It’s sort of a cross between a studio session and a live gig. Does it mean that you’ll be relying on the other musicians to grab some of that energy that you’d usually get from an audience?
Oh yeah, absolutely. But it suits this kind of music, in that it’s minimal and there’s a lot of space. There’s a lot of silence involved. It works out very well for this kind of music.
Let’s talk about Montreal. Why do you think you have such a special relationship with both the city and the Montreal International Jazz Festival?
I just adore it there. It’s my favourite city in the world, and it’s my favourite city to play. They adore jazz, but the city and the people there also have such a strong personality. I really relate to their way of life.
There’s a theatrical part to your performance, and it seems like in some ways, Montrealers really gravitate to that — not just the song, but the performance.
Absolutely. They have a strong love of irony, as well. I do, too. That’s part of the humour of the show and the intensity of the show, and its overall personality.
You did four nights in a row in 2019 and that’s how this album Montreal came to be. It had been 25 years ago since the Holly Cole Trio got together. How special was that run?

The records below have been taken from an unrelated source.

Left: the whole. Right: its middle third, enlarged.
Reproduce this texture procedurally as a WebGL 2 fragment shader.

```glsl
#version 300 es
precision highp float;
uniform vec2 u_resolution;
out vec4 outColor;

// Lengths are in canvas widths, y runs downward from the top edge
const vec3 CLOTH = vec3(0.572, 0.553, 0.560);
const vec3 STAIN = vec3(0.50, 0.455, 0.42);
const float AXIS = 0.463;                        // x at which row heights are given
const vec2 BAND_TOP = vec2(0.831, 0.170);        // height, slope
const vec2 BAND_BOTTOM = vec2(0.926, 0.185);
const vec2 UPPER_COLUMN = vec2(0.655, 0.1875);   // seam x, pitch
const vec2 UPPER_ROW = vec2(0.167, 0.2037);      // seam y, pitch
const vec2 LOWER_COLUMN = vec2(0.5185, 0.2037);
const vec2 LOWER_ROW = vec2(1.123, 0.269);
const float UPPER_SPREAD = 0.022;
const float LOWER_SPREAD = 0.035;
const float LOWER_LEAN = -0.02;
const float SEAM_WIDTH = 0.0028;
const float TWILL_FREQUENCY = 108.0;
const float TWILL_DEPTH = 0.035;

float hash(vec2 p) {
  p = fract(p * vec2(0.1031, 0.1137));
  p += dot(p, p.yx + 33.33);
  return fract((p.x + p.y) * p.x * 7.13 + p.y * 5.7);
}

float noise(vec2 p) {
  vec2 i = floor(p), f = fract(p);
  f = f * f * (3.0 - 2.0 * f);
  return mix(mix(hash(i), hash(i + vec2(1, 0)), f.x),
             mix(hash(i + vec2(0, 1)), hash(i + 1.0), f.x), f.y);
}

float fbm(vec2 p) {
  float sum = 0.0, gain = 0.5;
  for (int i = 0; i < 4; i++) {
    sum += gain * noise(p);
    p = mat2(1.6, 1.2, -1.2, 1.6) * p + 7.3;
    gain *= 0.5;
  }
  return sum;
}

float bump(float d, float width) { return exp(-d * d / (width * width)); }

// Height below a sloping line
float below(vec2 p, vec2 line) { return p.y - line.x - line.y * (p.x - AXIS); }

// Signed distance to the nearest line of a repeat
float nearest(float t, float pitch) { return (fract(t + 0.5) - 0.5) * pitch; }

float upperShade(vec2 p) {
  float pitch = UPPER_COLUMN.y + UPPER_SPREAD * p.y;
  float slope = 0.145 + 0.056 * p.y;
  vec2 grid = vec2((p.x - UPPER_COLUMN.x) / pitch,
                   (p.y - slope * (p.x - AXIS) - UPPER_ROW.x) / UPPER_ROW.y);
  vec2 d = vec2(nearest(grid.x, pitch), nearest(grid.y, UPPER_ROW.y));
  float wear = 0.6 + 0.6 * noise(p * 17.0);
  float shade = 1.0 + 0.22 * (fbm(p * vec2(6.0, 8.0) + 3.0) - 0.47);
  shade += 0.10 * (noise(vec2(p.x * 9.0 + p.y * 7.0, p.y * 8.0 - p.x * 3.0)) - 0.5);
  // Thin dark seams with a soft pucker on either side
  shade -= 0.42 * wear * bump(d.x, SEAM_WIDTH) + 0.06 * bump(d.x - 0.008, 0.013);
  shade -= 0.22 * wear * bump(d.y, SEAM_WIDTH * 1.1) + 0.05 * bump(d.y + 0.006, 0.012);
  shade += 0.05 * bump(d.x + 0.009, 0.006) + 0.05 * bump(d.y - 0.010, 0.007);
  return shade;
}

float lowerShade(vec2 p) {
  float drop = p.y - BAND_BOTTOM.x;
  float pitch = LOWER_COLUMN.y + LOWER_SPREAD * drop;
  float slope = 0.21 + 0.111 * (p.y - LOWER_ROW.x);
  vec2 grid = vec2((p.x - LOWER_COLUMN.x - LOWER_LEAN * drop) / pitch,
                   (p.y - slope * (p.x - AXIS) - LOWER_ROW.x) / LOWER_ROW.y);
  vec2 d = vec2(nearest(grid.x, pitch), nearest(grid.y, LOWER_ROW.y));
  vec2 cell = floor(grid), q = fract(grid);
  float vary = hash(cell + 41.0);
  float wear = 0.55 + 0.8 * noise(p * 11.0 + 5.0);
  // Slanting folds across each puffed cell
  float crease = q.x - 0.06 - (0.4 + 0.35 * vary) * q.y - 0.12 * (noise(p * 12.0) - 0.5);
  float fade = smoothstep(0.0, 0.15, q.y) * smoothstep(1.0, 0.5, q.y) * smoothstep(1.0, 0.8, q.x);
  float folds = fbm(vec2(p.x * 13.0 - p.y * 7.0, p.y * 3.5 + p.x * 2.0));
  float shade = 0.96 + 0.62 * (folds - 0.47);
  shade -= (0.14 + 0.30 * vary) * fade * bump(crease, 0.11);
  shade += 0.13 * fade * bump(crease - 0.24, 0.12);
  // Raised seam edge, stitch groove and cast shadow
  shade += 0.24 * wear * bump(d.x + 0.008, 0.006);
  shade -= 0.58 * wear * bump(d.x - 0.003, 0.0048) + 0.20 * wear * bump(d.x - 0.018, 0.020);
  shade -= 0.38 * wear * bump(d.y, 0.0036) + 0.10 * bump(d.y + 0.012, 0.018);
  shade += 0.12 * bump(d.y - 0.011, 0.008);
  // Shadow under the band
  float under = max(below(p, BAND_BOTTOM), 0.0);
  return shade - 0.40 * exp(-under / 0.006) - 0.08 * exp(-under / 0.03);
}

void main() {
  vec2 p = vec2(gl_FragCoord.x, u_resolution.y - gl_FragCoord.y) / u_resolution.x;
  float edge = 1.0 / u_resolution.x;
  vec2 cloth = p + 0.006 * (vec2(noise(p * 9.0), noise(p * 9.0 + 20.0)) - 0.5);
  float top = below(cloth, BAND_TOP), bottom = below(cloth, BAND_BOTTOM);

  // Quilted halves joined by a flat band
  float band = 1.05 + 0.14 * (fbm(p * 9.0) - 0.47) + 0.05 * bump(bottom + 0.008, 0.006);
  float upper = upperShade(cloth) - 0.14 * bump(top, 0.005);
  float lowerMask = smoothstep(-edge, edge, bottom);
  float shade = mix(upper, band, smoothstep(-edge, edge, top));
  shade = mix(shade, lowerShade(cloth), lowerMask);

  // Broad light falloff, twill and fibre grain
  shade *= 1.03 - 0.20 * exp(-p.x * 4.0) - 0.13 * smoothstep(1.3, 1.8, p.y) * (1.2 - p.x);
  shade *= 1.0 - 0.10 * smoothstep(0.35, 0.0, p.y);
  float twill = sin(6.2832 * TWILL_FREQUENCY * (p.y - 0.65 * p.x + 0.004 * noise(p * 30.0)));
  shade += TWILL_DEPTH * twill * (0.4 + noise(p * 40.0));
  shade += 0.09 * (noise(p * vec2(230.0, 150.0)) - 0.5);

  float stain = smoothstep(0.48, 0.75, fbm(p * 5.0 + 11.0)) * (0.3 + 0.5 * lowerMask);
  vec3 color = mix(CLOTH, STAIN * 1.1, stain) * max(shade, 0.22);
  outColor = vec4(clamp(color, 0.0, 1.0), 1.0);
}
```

It was amazing. During the 30th anniversary of the Montreal International Jazz Festival, it was boiling out. It was four of those hot, humid nights in July in Montreal, and we played at this little place called the Lion d’Or. We were all crammed into this tiny club for four nights. It was the reunion, and it was also with two band members who sat in — Davide DiRenzo and Johnny Johnson — and it was just very special.
Whatever Lola Wants is such an interesting choice. I don’t think I’ve heard another jazz artist take on that tune. What’s your relationship with the song?
I love to research music, and I go to a lot of show tunes to look through [their music]. I found that in a show called Damn Yankees. It was an unsuspecting entry. I loved the innuendo of the whole song.
What can people expect from your El Mocambo concert?
Well, they’re going to get a great concert. But I’m also going to be live chatting. They can go on Facebook and ask me questions and I’ll answer them.
What about the material?
It’s going to be some new stuff from the album Montreal, and then a bunch of people’s favourite tunes to hear. I know what people want to hear.
This interview has been edited and condensed.